Stored entries
┄┄┄┄┄┄

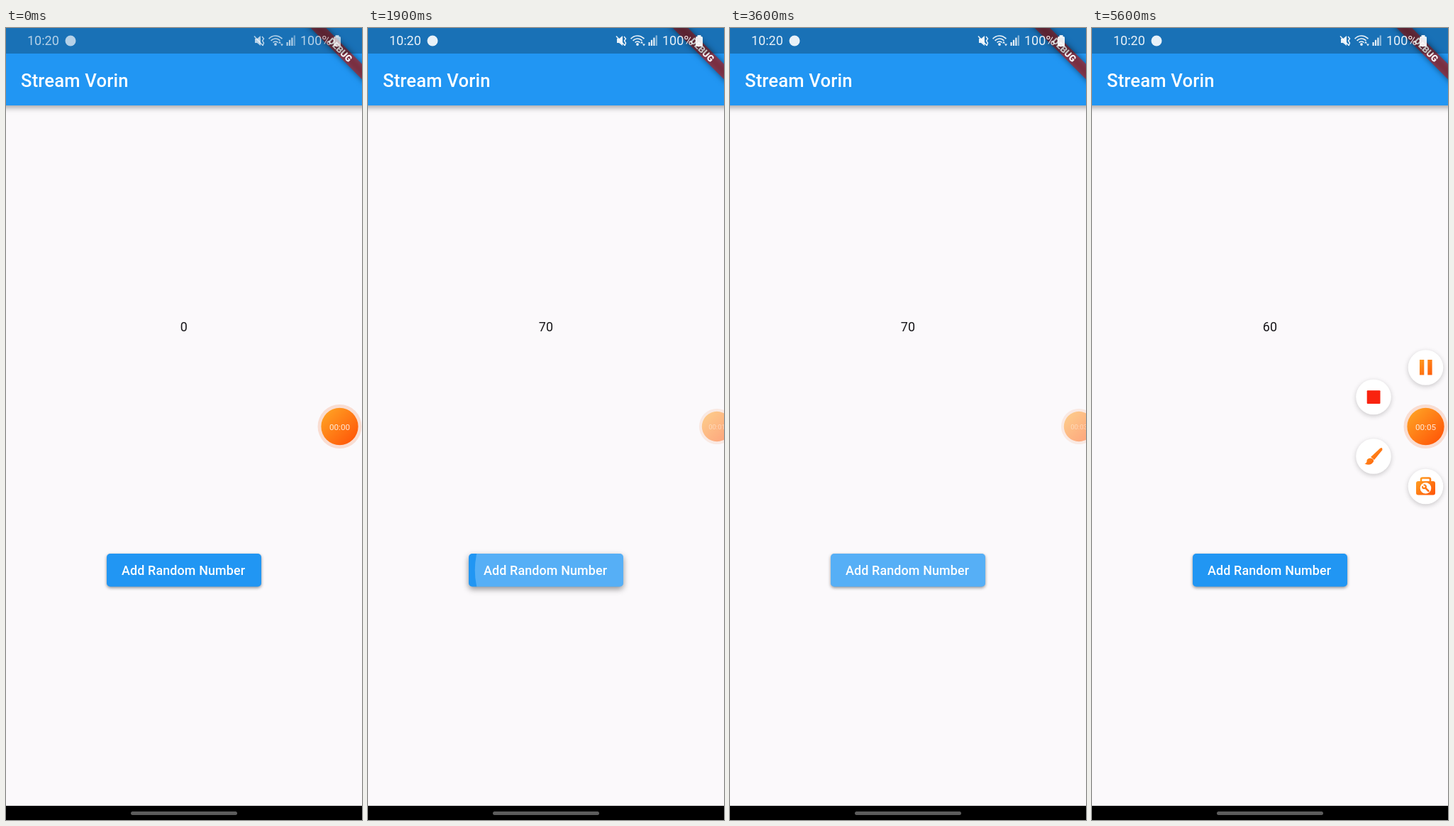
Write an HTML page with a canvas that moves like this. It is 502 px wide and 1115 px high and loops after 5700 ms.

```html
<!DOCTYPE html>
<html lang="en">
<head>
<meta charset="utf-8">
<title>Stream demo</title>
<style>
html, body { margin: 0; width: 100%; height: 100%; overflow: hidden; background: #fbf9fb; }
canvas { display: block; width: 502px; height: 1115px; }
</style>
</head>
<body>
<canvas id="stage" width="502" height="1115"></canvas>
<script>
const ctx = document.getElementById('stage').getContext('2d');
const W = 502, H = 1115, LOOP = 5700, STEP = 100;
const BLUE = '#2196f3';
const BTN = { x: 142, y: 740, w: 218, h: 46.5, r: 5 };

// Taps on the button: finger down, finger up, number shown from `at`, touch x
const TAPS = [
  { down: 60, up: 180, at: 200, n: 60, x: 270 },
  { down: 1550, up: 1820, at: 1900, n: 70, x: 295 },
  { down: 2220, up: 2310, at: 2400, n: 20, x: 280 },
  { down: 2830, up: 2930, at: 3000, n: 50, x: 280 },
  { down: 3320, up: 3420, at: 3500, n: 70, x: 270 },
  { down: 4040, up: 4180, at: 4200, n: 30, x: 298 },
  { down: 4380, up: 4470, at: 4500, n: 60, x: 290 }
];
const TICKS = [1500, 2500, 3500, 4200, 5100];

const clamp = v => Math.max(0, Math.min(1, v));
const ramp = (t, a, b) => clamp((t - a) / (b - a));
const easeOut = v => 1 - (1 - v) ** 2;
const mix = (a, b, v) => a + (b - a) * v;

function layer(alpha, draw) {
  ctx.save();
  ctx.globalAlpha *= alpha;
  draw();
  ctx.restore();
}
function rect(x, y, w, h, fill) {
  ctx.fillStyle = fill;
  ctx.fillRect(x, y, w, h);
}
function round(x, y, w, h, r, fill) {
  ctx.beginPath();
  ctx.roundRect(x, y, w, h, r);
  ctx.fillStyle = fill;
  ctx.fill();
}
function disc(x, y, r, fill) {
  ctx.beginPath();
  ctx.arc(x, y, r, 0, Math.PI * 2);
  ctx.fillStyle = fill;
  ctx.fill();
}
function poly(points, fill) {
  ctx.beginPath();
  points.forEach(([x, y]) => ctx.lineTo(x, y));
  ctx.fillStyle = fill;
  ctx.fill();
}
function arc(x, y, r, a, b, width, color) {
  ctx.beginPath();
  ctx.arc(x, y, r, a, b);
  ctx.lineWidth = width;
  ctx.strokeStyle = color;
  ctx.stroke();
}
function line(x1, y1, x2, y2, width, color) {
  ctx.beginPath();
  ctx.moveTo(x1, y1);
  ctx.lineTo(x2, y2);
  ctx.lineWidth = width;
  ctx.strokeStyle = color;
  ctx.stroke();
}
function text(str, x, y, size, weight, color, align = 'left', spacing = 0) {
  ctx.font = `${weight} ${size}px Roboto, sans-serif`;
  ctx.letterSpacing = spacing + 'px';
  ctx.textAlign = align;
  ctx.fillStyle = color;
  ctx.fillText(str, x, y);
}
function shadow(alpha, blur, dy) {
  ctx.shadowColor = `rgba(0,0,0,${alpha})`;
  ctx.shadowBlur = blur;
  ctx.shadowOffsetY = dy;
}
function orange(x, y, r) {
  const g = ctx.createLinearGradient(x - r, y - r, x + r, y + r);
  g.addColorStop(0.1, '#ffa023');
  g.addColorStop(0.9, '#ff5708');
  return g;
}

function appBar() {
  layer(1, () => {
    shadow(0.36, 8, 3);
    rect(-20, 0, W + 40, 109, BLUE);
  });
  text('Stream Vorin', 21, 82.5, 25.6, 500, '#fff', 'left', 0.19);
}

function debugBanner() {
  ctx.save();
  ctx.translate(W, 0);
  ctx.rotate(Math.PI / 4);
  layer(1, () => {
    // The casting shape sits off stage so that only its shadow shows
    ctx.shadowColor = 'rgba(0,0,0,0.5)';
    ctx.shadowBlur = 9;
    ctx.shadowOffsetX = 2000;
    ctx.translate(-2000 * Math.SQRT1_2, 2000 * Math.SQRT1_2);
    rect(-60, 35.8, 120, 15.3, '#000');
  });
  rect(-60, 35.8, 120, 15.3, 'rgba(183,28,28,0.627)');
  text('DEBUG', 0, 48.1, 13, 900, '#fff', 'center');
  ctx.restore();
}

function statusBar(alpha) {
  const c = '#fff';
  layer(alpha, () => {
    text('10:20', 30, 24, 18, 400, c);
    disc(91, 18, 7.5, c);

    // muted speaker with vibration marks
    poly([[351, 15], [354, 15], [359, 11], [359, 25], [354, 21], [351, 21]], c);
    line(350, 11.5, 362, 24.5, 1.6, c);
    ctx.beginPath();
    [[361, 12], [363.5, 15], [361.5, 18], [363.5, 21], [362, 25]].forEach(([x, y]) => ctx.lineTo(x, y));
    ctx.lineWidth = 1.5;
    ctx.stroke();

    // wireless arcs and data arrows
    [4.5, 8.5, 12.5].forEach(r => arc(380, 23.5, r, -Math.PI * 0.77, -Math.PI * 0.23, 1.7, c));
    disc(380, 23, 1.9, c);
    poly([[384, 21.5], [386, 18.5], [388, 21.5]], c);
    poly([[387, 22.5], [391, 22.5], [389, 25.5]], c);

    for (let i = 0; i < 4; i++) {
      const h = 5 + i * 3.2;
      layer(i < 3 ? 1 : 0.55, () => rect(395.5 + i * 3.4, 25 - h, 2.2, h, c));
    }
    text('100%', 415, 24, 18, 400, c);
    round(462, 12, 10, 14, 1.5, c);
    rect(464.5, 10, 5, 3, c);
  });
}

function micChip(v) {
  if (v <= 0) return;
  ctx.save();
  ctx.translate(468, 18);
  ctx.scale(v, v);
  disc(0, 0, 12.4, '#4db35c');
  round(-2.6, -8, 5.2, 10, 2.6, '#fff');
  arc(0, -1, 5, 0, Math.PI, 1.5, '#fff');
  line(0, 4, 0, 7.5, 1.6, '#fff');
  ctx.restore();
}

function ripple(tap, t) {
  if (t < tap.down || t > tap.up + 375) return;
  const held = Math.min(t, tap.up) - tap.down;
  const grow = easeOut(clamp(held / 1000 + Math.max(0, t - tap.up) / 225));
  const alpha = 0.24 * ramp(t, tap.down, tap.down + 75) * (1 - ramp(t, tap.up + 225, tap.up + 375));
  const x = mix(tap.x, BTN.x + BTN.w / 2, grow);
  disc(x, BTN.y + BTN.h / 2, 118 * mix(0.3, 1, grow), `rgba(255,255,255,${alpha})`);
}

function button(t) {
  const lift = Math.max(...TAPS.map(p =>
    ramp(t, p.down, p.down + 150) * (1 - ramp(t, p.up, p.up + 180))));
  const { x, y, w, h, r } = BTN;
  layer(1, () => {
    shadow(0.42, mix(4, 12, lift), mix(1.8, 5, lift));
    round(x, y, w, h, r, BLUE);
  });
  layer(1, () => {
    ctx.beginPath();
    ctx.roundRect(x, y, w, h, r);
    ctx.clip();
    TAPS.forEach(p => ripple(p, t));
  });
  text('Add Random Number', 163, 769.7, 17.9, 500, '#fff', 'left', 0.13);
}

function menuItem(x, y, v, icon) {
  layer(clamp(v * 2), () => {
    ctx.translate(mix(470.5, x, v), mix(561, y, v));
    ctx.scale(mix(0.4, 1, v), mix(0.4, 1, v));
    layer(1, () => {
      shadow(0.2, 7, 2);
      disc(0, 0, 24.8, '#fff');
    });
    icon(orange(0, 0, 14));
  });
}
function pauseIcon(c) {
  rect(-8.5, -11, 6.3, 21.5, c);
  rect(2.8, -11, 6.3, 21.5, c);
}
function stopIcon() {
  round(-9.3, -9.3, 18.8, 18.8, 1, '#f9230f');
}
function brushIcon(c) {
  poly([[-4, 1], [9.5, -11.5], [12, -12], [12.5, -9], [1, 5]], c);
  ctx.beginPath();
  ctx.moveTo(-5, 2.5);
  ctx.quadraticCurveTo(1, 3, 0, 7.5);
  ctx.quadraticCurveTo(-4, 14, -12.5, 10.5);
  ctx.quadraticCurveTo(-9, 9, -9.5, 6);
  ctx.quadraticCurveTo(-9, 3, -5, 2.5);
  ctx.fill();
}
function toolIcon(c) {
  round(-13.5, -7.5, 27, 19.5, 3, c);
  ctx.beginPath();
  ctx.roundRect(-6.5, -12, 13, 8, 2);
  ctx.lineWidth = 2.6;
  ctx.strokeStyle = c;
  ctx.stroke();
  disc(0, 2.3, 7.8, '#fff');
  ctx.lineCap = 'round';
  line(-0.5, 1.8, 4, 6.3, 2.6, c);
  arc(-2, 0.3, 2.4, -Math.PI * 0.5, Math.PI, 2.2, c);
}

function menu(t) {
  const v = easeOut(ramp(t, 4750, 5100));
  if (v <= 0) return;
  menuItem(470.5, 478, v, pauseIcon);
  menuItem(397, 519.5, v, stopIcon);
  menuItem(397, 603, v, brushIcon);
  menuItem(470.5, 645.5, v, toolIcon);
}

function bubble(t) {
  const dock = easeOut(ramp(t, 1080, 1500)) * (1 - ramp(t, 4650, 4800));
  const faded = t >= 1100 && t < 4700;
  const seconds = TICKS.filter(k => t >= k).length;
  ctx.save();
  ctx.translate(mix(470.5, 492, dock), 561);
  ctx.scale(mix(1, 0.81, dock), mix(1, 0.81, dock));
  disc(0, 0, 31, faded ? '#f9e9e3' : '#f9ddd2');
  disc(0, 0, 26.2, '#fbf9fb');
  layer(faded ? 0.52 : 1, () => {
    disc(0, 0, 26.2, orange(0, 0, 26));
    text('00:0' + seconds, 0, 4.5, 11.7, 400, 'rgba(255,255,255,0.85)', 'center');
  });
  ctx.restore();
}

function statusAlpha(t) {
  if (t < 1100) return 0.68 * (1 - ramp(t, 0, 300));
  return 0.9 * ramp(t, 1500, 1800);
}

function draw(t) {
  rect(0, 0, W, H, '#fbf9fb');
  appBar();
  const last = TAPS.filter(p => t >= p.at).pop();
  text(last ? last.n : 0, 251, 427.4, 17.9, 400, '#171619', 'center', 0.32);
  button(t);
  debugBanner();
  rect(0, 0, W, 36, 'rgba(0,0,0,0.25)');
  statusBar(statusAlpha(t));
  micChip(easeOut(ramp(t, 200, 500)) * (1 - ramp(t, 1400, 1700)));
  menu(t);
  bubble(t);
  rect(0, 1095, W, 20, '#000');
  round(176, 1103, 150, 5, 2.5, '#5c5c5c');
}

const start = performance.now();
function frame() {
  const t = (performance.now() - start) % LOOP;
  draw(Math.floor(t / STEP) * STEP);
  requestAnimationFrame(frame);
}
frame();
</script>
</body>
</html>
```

┄┄┄┄┄┄

→ What you should do: Show the lines above that include "Math".

→ Task response:
const clamp = v => Math.max(0, Math.min(1, v));
  ctx.arc(x, y, r, 0, Math.PI * 2);
  ctx.rotate(Math.PI / 4);
    ctx.translate(-2000 * Math.SQRT1_2, 2000 * Math.SQRT1_2);
    [4.5, 8.5, 12.5].forEach(r => arc(380, 23.5, r, -Math.PI * 0.77, -Math.PI * 0.23, 1.7, c));
  arc(0, -1, 5, 0, Math.PI, 1.5, '#fff');
  const held = Math.min(t, tap.up) - tap.down;
  const grow = easeOut(clamp(held / 1000 + Math.max(0, t - tap.up) / 225));
  const lift = Math.max(...TAPS.map(p =>
  arc(-2, 0.3, 2.4, -Math.PI * 0.5, Math.PI, 2.2, c);
  draw(Math.floor(t / STEP) * STEP);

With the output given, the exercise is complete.